A common thread runs through our feature stories this month, as each highlights a different aspect of the relationship between universities and business. In "The New Boomtowns," our cover story, Warren Cohen discusses the broader impact of academic contributions to society. Traditional views by local politicians hold that the value of universities in a community are primarily the employment of locals in administrative and support positions and the purchases by students and faculty members at local stores. But for many communities and regions the impact is far more beneficial. The story highlights several regions that have been dramatically enhanced by the presence of universities with strong technology programs. Of course we still do not know what it takes to germinate an environment that leads to the sort of regional successes discussed. Obviously, having technologically strong universities is not the only factor. But just as obviously, a region's chances of developing a blossoming high-tech climate is greatly enhanced by the presence of such institutions.

Sometimes, the presence of one extraordinary person is enough to stimulate business by transforming academic knowledge into economic value. "Collaborating with the Enemy" is the story of a Scottish engineering professor who, with an entrepreneurial partner, used his technical expertise to develop an innovative commercial vehicle tracking system.

Technology in this new century will have a revolutionary impact on human health and longevity. It will also continue having a tremendous economic impact. In "21st Century Gold Rush," Joannie Fischer writes about the history and prospects of the ongoing mapping and analysis of human DNA—and its potential for making billions of dollars for savvy investors. It is too soon to predict what the long-term financial and social impacts will be, as DNA analysis is still in its infancy. But in a generation or two, historians will no doubt assess the impact of this work as of equal or greater than that of the information technology revolution of the last generation. And there is no doubt that engineering faculty members will play a substantial role in developing the tools and other technologies that will be needed.

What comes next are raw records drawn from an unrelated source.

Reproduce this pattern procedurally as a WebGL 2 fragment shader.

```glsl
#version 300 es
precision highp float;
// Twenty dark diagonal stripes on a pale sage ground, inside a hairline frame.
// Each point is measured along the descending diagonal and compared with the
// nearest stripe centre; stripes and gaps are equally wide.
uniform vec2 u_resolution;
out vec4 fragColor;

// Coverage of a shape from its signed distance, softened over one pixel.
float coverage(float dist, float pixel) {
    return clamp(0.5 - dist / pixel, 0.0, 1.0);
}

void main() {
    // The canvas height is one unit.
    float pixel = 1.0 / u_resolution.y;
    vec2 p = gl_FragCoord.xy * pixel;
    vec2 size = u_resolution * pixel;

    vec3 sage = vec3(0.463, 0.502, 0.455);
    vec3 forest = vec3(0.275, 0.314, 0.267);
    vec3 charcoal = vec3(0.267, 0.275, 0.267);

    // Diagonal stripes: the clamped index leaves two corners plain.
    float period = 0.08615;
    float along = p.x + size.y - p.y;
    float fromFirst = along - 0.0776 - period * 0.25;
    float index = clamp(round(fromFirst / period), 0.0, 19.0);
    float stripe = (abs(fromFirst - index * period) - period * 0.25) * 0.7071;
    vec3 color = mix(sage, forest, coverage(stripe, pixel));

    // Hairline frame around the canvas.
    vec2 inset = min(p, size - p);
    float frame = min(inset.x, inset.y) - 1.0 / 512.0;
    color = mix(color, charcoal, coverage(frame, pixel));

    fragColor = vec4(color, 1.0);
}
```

I hope that our stories—this month and always—benefit the engineering education community by generating thought about how the changing external environment in our society might change the goals we have as educators in the preparation of our students. I would be most interested to hear your views on this.

Frank Huband
Executive Director and Publisher